The research interests of my group are broadly defined in the area of biosynthesis and mode of action of natural products and is supported by several project directions:
Nature greatly influences our research interests. Secondary metabolites (natural products), for example, are compounds that are found only in specific organisms and are an expression of the individuality of species. Indeed, at least 60% of all small molecule drugs on the market today are either natural products or have been derived from natural product leads.
The azinomycins are anti-tumor antibiotics isolated from the culture broths of the terrestrial microorganism, Streptomyces sahachiroi. Their biological activity appears to reside in their ability to covalently alkylate and subsequently cross-link double stranded DNA (binding of azinomycin to DNA shown below).
Our research group is actively characterizing the biosynthetic genes of this pathway, which involves a variety of techniques and strategies including: cloning and overexpression of genes, disruption/knockout of genes, enzymology, as well as chemical synthesis/isotopic labeling studies. Functional characterization of the genes of the pathway will not only shed light on the mechanism of azabicycle formation but will also pave the way for genetic engineering of the pathway and the development of new therapeutic methodologies.
We have also been investigating the biosynthesis and cellular effects of cycloterpenals and their derivatives. Cycloretinal (all-trans retinal dimer), a representative member of this family of natural products is attributed to causing age-related macular degeneration (AMD). AMD is the leading cause of blindness in adults over the age of 50 that can lead to the loss of central vision. One of the most common early characteristic features of AMD (the dry form) is the accumulation of yellow deposits in the eye called drusen. A more severe form of the disease, the wet form, is characterized by neovascularization (abnormal blood vessel formation).

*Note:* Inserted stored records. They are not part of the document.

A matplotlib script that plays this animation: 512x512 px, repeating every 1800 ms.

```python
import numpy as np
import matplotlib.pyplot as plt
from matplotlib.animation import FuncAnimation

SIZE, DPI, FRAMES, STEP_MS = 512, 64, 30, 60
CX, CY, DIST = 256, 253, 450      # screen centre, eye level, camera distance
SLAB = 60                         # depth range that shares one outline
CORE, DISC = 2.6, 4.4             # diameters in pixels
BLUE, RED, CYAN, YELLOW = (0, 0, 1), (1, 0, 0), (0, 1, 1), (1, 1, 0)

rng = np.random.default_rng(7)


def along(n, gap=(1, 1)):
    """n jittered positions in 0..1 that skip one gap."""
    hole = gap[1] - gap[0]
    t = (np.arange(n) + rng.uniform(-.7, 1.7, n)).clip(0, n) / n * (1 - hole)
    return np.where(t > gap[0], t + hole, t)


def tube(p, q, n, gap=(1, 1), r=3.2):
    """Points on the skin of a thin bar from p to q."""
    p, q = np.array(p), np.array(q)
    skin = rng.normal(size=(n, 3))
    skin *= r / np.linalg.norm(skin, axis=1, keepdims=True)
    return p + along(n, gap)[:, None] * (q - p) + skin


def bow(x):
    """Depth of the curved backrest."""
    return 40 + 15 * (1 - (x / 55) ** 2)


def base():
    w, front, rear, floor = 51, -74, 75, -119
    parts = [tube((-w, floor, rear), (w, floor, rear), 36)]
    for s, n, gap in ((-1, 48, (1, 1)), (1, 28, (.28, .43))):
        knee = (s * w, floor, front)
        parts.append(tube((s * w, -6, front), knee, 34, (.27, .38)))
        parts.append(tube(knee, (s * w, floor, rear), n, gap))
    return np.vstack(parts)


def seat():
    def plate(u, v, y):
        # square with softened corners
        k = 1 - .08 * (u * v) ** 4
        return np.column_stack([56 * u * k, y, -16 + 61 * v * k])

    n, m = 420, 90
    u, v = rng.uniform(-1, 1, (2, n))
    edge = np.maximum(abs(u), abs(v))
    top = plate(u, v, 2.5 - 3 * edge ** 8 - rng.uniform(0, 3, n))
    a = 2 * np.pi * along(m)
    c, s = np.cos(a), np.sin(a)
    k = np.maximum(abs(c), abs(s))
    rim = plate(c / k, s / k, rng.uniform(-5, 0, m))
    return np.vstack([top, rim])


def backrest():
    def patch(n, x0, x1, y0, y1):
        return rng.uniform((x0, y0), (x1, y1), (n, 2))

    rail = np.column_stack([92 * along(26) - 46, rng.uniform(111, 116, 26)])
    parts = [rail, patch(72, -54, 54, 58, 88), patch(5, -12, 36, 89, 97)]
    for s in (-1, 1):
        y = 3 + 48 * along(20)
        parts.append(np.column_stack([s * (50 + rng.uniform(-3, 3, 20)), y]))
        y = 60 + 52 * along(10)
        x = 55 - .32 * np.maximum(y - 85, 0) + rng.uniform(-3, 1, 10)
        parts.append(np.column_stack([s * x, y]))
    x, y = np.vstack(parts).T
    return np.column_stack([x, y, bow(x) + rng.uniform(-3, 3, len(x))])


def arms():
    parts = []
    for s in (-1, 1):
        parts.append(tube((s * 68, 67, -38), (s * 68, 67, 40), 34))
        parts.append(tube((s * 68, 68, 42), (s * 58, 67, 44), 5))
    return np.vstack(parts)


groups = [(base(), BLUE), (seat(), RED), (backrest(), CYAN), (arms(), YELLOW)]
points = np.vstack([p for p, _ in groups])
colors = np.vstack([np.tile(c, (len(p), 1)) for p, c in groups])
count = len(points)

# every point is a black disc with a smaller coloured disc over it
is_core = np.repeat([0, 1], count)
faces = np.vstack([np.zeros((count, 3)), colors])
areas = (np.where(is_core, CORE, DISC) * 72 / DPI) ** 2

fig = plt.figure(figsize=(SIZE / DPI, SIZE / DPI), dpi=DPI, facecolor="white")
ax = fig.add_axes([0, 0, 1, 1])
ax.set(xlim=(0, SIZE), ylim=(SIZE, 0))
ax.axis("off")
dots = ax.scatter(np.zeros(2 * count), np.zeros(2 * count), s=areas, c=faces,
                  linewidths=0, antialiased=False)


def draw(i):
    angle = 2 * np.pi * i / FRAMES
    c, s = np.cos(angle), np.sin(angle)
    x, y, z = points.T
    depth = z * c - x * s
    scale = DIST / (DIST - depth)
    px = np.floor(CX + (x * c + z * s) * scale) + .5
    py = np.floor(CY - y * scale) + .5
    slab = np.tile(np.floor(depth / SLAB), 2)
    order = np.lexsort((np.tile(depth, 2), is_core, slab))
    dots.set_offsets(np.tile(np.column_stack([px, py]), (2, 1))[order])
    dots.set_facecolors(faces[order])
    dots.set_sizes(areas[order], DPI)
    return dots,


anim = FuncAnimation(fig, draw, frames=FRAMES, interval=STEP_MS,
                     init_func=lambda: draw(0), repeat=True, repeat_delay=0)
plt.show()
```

Cycloretinal is a non-degradable, toxic byproduct of the visual cycle. Photochemical activation of the metabolite leads to oxidative damage of the retinal pigment epithelium and adjacent photoreceptor cells. Biochemical evidence from our lab has recently revealed that beta-lactoglobulin (BLG), the principal whey protein in milk, biosynthesizes the lipofuscin cycloretinal (all-trans retinal dimer). The protein survives the pasteurization process, is acid stable and a large fraction of the protein is transported intact through the blood stream (as supported by rabbit studies). Proteomic studies performed by Crabb and co-workers have shown that the protein is present in drusen.
Our research group aims to study the role of beta-lactoglobulin in cycloretinal synthesis in the eye as an environmental (dietary), non-genetic contributor of AMD. This involves tracking BLG in the eye, monitoring the formation of cycloretinal, and elucidating the mechanism of cycloretinal formation. Research strategies include: chemical synthesis, enzymology, fluorescence/confocal microscopy, PET imaging, dual modality OCT/fluorescence lifetime imaging.

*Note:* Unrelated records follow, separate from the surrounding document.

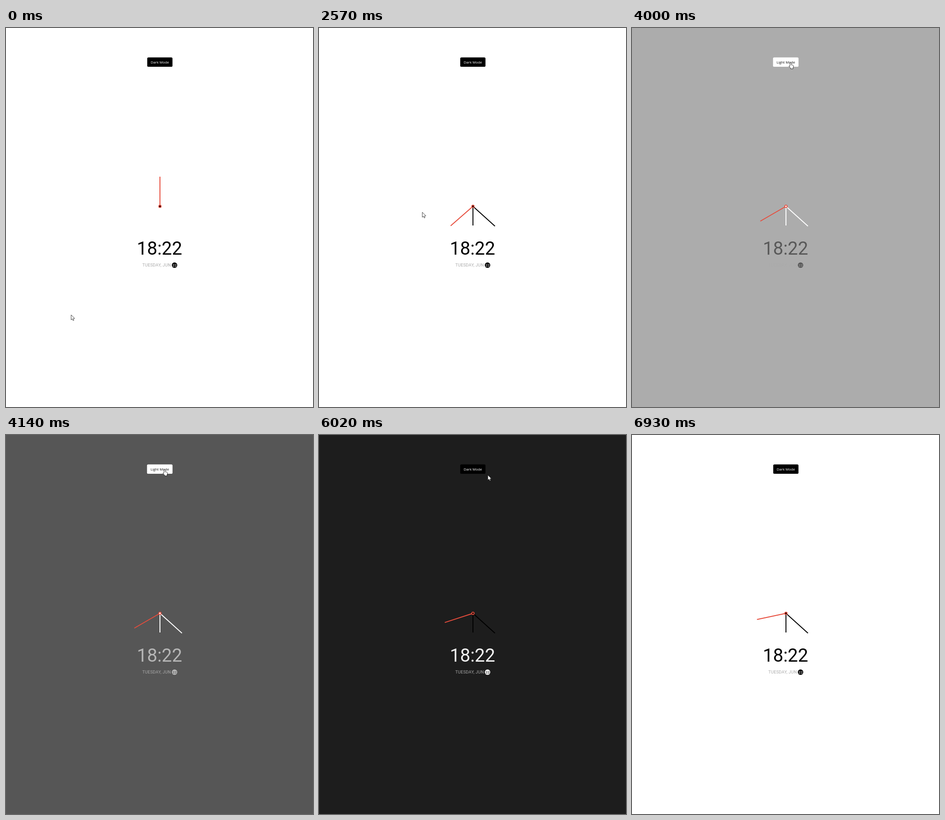
Animation of 674x831 px, one loop 7.26 s. Source, as an HTML page:

```html
<!DOCTYPE html>
<html lang="en">
<head>
<meta charset="utf-8">
<title>Theme clock</title>
<style>
  html, body { margin: 0; width: 100%; height: 100%; overflow: hidden; }
  svg { display: block; width: 100%; height: 100%; }
  text { font-family: Roboto, sans-serif; }
  #label { font: 7.75px "Open Sans", "Noto Sans", sans-serif; text-anchor: middle; }
  #date { font-size: 9.3px; letter-spacing: .2px; fill: #aaa; }
  #time { font-size: 40px; text-anchor: middle; }
  #day { font-size: 8px; letter-spacing: .2px; text-anchor: middle; }
  #arrow, #hand { fill: #fff; stroke: #111; stroke-width: .8; stroke-linejoin: round; }
</style>
</head>
<body>
<svg id="stage" viewBox="0 0 674 831">
  <rect id="button" y="64.5" height="20.5" rx="2.6"/>
  <text id="label" x="337.8" y="77.8"></text>

  <g transform="translate(338 391)" stroke-width="2">
    <path id="hour" d="M0 0V-42"/>
    <path id="minute" d="M0 0V-65"/>
    <path id="second" d="M0 0V-65" stroke="#e74c3c"/>
    <circle r="3.5" fill="#e74c3c"/>
    <circle id="hub" r="1.8"/>
  </g>

  <text id="time" x="337" y="497">18:22</text>
  <text id="date" x="299.2" y="523">TUESDAY, JUN</text>
  <circle id="badge" cx="370" cy="520" r="6"/>
  <text id="day" x="370.2" y="522.9">22</text>

  <circle id="press" cx="347.5" cy="75" r="8" fill="#d6ce00" opacity=".75"/>
  <g id="cursor">
    <path id="arrow" d="M0 0V11L2.5 8.8L4.2 12.5L6 11.8L4.5 8.2L7.8 7.9Z"/>
    <path id="hand" d="M-1.3 1.2Q0 -.4 1.3 1.2V5.5L5.2 6.4Q6.7 7 6.5 9L5.6 12V14.5H.2V13L-3.4 9.3Q-3.6 7.6 -1.3 8.8Z"/>
  </g>
</svg>
<script>
const LOOP = 7260;
const TICKS = [560, 1490, 2520, 3550, 4580, 5600, 6600];
const TICK_TIME = 160, FADE_TIME = 500;
const TO_DARK = 3735, TO_LIGHT = 5930;
const FIRST_SECOND = 37;
// Pointer stops: time, x, y
const STOPS = [
  [0, 143, 629], [1490, 143, 629], [1500, 144, 629], [2300, 144, 629],
  [2920, 348, 75], [5950, 348, 75], [6240, 441, 128], [6500, 491, 259], [LOOP, 491, 259]
];

const $ = id => document.getElementById(id);
const set = (id, name, value) => $(id).setAttribute(name, value);
const show = (id, on) => set(id, 'visibility', on ? 'visible' : 'hidden');
const clamp = x => Math.min(1, Math.max(0, x));
const mix = (a, b, k) => a + (b - a) * k;
const gray = v => `rgb(${[v, v, v].map(Math.round)})`;

// cubic-bezier(.42, 0, 1, 1)
function easeIn(x) {
  let lo = 0, hi = 1;
  for (let i = 0; i < 20; i++) {
    const s = (lo + hi) / 2;
    const bx = 1.26 * s * (1 - s) ** 2 + 3 * s * s * (1 - s) + s ** 3;
    if (bx < x) lo = s; else hi = s;
  }
  return lo * lo * (3 - 2 * lo);
}
const phase = (t, start, length) => easeIn(clamp((t - start) / length));

function pointer(t) {
  const i = STOPS.findIndex((s, n) => n > 0 && t <= s[0]);
  const [t0, x0, y0] = STOPS[i - 1], [t1, x1, y1] = STOPS[i];
  const u = (t - t0) / (t1 - t0);
  const k = t1 === 2920 ? u * u * (3 - 2 * u) : u;
  return [mix(x0, x1, k), mix(y0, y1, k)];
}

function drawClock(t) {
  const sweep = phase(t, TICKS[0], TICK_TIME);
  const angle = TICKS.slice(1).reduce(
    (sum, start) => sum + 6 * phase(t, start, TICK_TIME), FIRST_SECOND * 6 * sweep);
  set('second', 'transform', `rotate(${angle})`);
  set('minute', 'transform', `rotate(${132 * sweep})`);
  set('hour', 'transform', `rotate(${180 * sweep})`);
}

function drawTheme(t) {
  const dark = t >= TO_DARK && t < TO_LIGHT;
  const fade = phase(t, TO_DARK, FADE_TIME) - phase(t, TO_LIGHT, FADE_TIME);
  const ink = dark ? '#fff' : '#000';
  $('stage').style.background = gray(mix(255, 17, fade));
  set('time', 'fill', gray(255 * fade));
  set('badge', 'fill', gray(255 * fade));
  set('day', 'fill', gray(255 * (1 - fade)));
  set('hour', 'stroke', ink);
  set('minute', 'stroke', ink);
  set('hub', 'fill', ink);
  set('button', 'fill', ink);
  set('button', 'x', dark ? 309.6 : 310.1);
  set('button', 'width', dark ? 56 : 55.4);
  set('label', 'fill', dark ? '#111' : '#fff');
  $('label').textContent = dark ? 'Light Mode' : 'Dark Mode';
}

function drawPointer(t) {
  const [x, y] = pointer(t);
  const over = x > 310 && x < 365 && y > 64 && y < 85;
  const visible = t < 6930;
  set('cursor', 'transform', `translate(${x} ${y})`);
  show('arrow', visible && !over);
  show('hand', visible && over);
  show('press', [TO_DARK, TO_LIGHT].some(end => t >= end - 90 && t < end));
}

const begin = performance.now();
function frame() {
  const t = (performance.now() - begin) % LOOP;
  drawClock(t);
  drawTheme(t);
  drawPointer(t);
  requestAnimationFrame(frame);
}
frame();
</script>
</body>
</html>
```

B. S., 1992, University of Hawaii
Ph. D., 1998, The Johns Hopkins University
Howard Hughes Postdoctoral Fellow of the Life Sciences Foundation, 2002, The Scripps Research Institute